Alzheimer’s LINX™ – Alzheimer’s-Associated Immune Reactivity
Decades of research has demonstrated that a particular set of cross-reactive antibodies are present in elevated levels in patients with Alzheimer’s disease. The purpose of Alzheimer’s LINX™ test is to provide an analysis of various associated risk factors for AD
by testing for these antibodies. Alzheimer’s LINX™ test results are intended to identify the presence of elevated levels of antibodies to certain environmental triggers (foods, chemicals, and pathogens) that are known to be crossreactive with brain-related proteins and factors and are associated in the development of AD. Reducing these environmental triggers, calming the immune system’s production of these antibodies, and maintaining the health of the blood-brain barrier can reduce the risk of autoimmune reactivity, neuroautoimmunity, and the development of Alzheimer’s disease.
Brain mapping is the measurement of electrical patterns at the surface of the scalp which reflect cortical activity, or “brainwave” activity. Our brains consist of about 20 billion neurons which generate these electrical impulses, or brainwaves. Quantitative EEG, sometimes referred to as “brain mapping,” is a noninvasive assessment tool used to evaluate those brainwaves.

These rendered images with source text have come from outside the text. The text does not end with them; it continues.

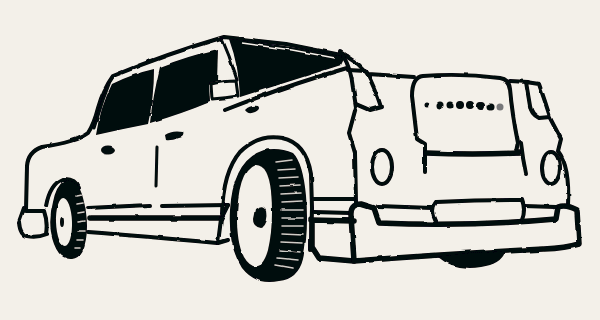
<!DOCTYPE html>
<html lang="en">
<head>
<meta charset="utf-8">
<title>Ink car drawing</title>
<style>
:root { --paper: #f3f0e9; --ink: #060708; --grey: #77787a; }
html, body { margin: 0; background: var(--paper); }
body { width: 600px; height: 320px; overflow: hidden; }
svg { display: block; }
.line { fill: none; stroke: var(--ink); stroke-width: 4; stroke-linecap: round; stroke-linejoin: round; }
.thin { stroke-width: 3; }
.bold { stroke-width: 5.5; }
.solid { fill: var(--ink); }
.paper { fill: var(--paper); }
.tread { fill: none; stroke: var(--paper); stroke-width: 1.6; stroke-linecap: round; opacity: .85; }
</style>
</head>
<body>
<svg width="600" height="320" viewBox="0 0 600 320" role="img" aria-label="Hand-inked drawing of a saloon car seen from a low angle">
  <defs>
    <filter id="brush" x="0" y="0" width="600" height="320" filterUnits="userSpaceOnUse">
      <feTurbulence type="fractalNoise" baseFrequency="0.07" numOctaves="2" seed="4" result="grain"/>
      <feDisplacementMap in="SourceGraphic" in2="grain" scale="2.5" xChannelSelector="R" yChannelSelector="G"/>
    </filter>
  </defs>
  <rect class="paper" width="600" height="320"/>
  <g filter="url(#brush)">

    <g id="cabin">
      <path class="line" d="M26 210 L27 166 Q28 152 42 147 Q76 142 88 133 Q94 124 98 108 Q103 90 113 76 Q166 54 224 37 L286 44 L346 56"/>
      <path class="line thin" d="M94 128 L103 100 L109 84"/>
      <path class="solid" d="M96 135 Q100 108 112 84 Q132 74 154 69 Q154 98 148 124 Q122 129 96 135Z"/>
      <path class="solid" d="M150 123 Q153 96 160 67 Q188 56 218 49 L217 81 L209 85 L210 102 Q181 114 150 123Z"/>
      <path class="line thin" d="M222 39 L229 56 L237 80"/>
      <path class="solid" d="M229 39 Q288 45 345 57 L341 65 L240 97 Q239 66 229 39Z"/>
      <path d="M242 43 L292 50 L335 58" fill="none" stroke="var(--paper)" stroke-width="1.5"/>
      <path class="line" d="M225 110 Q282 87 347 68"/>
      <path class="paper" d="M210 83 L236 80 L238 97 L212 100Z"/>
      <path class="line thin" d="M211 84 Q222 81 236 81 L238 96 Q226 98 212 99Z"/>
    </g>

    <g id="doors">
      <ellipse class="solid" cx="108" cy="150" rx="7" ry="4.5"/>
      <path class="solid" d="M165 135 Q172 130 183 132 Q185 137 179 138 Q170 141 166 140Z"/>
      <path class="solid" d="M245 110 Q250 105 258 106 Q261 109 255 112 Q248 115 245 110Z"/>
      <path class="line thin" d="M157 147 L156 186"/>
      <path class="line" d="M88 208 L150 205"/>
      <path class="line" d="M162 206 L228 205"/>
      <path class="line bold" d="M90 218 L220 218"/>
      <path class="line" d="M88 232 Q142 236 217 243"/>
      <path class="line" d="M228 205 L221 219 L218 243 L228 240"/>
    </g>

    <g id="far-bumper">
      <path class="line" d="M24 208 L19 222 Q20 235 27 236 Q37 238 47 234 M26 211 L44 211 Q48 222 46 234"/>
    </g>

    <g id="small-wheel">
      <path class="line" d="M46 206 Q50 184 63 179 Q75 178 79 188"/>
      <path class="solid" d="M64 181 Q78 178 83 198 Q89 220 86 239 Q83 258 72 259 Q60 260 54 244 Q47 225 53 202 Q56 186 64 181Z"/>
      <ellipse class="paper" cx="64" cy="222" rx="8" ry="24" transform="rotate(-2 64 222)"/>
      <ellipse class="solid" cx="62" cy="222" rx="2" ry="5"/>
      <path class="tread" d="M76 196 L81 195 M77 204 L83 203 M78 213 L84 212 M78 222 L85 221 M78 231 L85 231 M77 240 L83 240 M75 248 L80 248"/>
    </g>

    <g id="big-wheel">
      <path class="line" d="M222 214 Q223 172 240 152 Q258 134 282 138 Q306 143 311 174 L312 208 L311 250"/>
      <path class="solid" d="M264 150 Q279 147 293 153 Q303 163 306 196 Q309 231 303 259 Q298 279 279 281 Q256 286 242 268 Q228 247 230 210 Q233 160 264 150Z"/>
      <path class="paper" d="M255 165 Q268 164 271 191 Q274 224 268 250 Q263 268 253 266 Q238 259 237 222 Q237 171 255 165Z"/>
      <path class="solid" d="M255 209 Q263 203 266 210 Q268 222 261 228 Q253 227 253 219Z"/>
      <path class="tread" d="M276 162 L292 160 M278 170 L295 169 M279 178 L298 177 M280 186 L300 185 M281 194 L301 193 M282 202 L302 201 M282 210 L303 210 M282 218 L303 218 M282 226 L303 226 M282 234 L303 235 M281 242 L302 243 M280 250 L300 252 M278 258 L298 260 M276 265 L293 268"/>
    </g>

    <g id="end-panel">
      <path class="line" d="M340 52 L358 64 L368 74 L414 77"/>
      <path class="line" d="M510 81 L528 82"/>
      <path class="line" d="M343 56 Q351 68 353 88 L356 107 L349 133 L355 153 L356 203"/>
      <path class="line" d="M348 70 L366 71 Q375 88 381 107 L370 110 L356 104"/>
      <path class="line" d="M526 82 L539 84 Q545 101 550 117 L539 118 Q531 114 530 106Z"/>
      <path class="line" d="M550 118 L561 139 L558 151 Q570 166 568 206"/>
      <ellipse class="line" cx="382" cy="167" rx="10" ry="17"/>
      <ellipse class="line" cx="551" cy="168" rx="9" ry="16"/>
    </g>

    <g id="centre-panel">
      <path class="line" d="M425 172 L425 144 L417 139 L412 96 Q412 77 423 76 Q461 73 500 78 Q509 79 510 89 Q512 113 518 143 L516 153"/>
      <path class="line bold" d="M426 153 Q472 155 520 153"/>
      <path class="line" d="M521 143 L523 158 L526 174"/>
      <g class="solid">
        <circle cx="427" cy="105" r="2.5"/>
        <circle cx="440" cy="105" r="3.5"/>
        <circle cx="450" cy="105" r="3.5"/>
        <circle cx="460" cy="105" r="4"/>
        <circle cx="470" cy="105" r="4"/>
        <circle cx="481" cy="106" r="4"/>
        <circle cx="491" cy="107" r="3.5"/>
      </g>
      <circle cx="500" cy="107" r="3.5" fill="var(--grey)"/>
    </g>

    <g id="near-bumper">
      <path class="line" d="M313 199 L354 199 M314 212 L350 213"/>
      <path class="line bold" d="M311 220 L354 221 M312 221 L312 247 L319 258 L354 261"/>
      <path class="line bold" d="M354 261 L351 216 Q350 204 361 204 L374 208 L379 223 Q468 227 556 219 L558 207 Q566 204 577 210 L579 244 Q566 248 544 249 Q444 254 354 261"/>
      <path class="line" d="M378 206 L432 208 M524 206 L556 207"/>
      <path class="line" d="M436 202 Q480 200 522 200 Q526 210 522 220 M436 202 Q430 210 436 221"/>
      <path class="solid" d="M438 257 Q473 251 505 252 Q501 264 481 267 Q454 271 438 257Z"/>
    </g>
  </g>
</svg>
</body>
</html>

The procedure takes approximately one hour and consists of placing small sensors (sometimes using a snug cap for placement) to measure electrical patterns coming from the brain. This is done while the patient is resting quietly with his or her eyes closed as well as with the eyes open. Using 19 channels of EEG data, the computer is capable of recognizing more subtle patterns among the brainwaves than the eye can detect, making it easy to recognize significant deviations from normal patterns.
The QEEG can identify patterns associated with metabolic dysfunction, cellular degeneration, addiction, stress, worry, anxiety, insomnia, adrenal fatigue, neurotransmitter irregularity, inflammation, depression, memory deficits, attention deficits, brain injury, cognitive decline, and cortical perfusion.
THe brain mapping done in the clinic is used to evaluate the manner in which a particular person’s brain functions. It is widely recognized as being comparable to fMRI, SPECT or CT scan. Using the QEEG we gather information on brainwave patterns, relationships and interactions between different parts of the brain, and the efficiency of communication between different sides of the brain. This information is then put into a normative database to determine in a scientific and objective manner, whether there are abnormalities in brain function. With all labs previosuly described brain mapping assists in forming, in collaboration with the client, an individualized treatment plan.
Brain Regeneration Program
Once all the brain reports and specialty lab testing has returned, a targeted and very individual treatment plan can be created with your physician.